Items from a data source

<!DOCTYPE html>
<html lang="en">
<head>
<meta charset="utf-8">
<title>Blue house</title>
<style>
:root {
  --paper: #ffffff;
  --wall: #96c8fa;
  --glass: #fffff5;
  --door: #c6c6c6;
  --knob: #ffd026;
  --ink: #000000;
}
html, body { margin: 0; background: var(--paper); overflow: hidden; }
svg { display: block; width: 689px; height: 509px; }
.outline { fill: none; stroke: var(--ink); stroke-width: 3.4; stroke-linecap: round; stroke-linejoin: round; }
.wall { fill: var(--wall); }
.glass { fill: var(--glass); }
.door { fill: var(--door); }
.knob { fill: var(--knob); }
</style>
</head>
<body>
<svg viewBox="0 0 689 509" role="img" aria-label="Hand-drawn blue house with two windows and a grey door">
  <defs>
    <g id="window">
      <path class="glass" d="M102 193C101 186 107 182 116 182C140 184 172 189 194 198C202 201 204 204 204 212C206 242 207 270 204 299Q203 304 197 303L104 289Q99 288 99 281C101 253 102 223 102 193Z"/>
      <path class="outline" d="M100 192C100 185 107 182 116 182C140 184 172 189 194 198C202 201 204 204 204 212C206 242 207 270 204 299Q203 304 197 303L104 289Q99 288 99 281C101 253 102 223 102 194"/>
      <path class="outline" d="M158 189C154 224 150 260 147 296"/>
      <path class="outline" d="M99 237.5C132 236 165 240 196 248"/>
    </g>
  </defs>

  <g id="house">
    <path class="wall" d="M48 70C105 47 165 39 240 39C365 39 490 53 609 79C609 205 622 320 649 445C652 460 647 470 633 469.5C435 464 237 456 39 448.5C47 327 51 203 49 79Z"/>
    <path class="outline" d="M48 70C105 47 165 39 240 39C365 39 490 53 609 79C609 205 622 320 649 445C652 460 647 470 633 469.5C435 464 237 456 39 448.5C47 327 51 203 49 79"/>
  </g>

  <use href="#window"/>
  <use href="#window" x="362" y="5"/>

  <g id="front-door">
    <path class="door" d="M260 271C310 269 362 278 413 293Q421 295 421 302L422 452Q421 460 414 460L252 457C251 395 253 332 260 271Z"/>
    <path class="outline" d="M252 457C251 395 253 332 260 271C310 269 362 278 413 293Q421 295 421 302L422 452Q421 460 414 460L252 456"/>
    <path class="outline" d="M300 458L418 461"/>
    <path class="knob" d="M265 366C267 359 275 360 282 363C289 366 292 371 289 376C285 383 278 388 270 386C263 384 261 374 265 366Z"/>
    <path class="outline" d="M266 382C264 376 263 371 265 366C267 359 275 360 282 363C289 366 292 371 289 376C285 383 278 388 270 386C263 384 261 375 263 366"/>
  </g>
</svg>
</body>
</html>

§ **Exercise details**: From the entries above, copy each line holding "outline".

§ **Your response**:
.outline { fill: none; stroke: var(--ink); stroke-width: 3.4; stroke-linecap: round; stroke-linejoin: round; }
      <path class="outline" d="M100 192C100 185 107 182 116 182C140 184 172 189 194 198C202 201 204 204 204 212C206 242 207 270 204 299Q203 304 197 303L104 289Q99 288 99 281C101 253 102 223 102 194"/>
      <path class="outline" d="M158 189C154 224 150 260 147 296"/>
      <path class="outline" d="M99 237.5C132 236 165 240 196 248"/>
    <path class="outline" d="M48 70C105 47 165 39 240 39C365 39 490 53 609 79C609 205 622 320 649 445C652 460 647 470 633 469.5C435 464 237 456 39 448.5C47 327 51 203 49 79"/>
    <path class="outline" d="M252 457C251 395 253 332 260 271C310 269 362 278 413 293Q421 295 421 302L422 452Q421 460 414 460L252 456"/>
    <path class="outline" d="M300 458L418 461"/>
    <path class="outline" d="M266 382C264 376 263 371 265 366C267 359 275 360 282 363C289 366 292 371 289 376C285 383 278 388 270 386C263 384 261 375 263 366"/>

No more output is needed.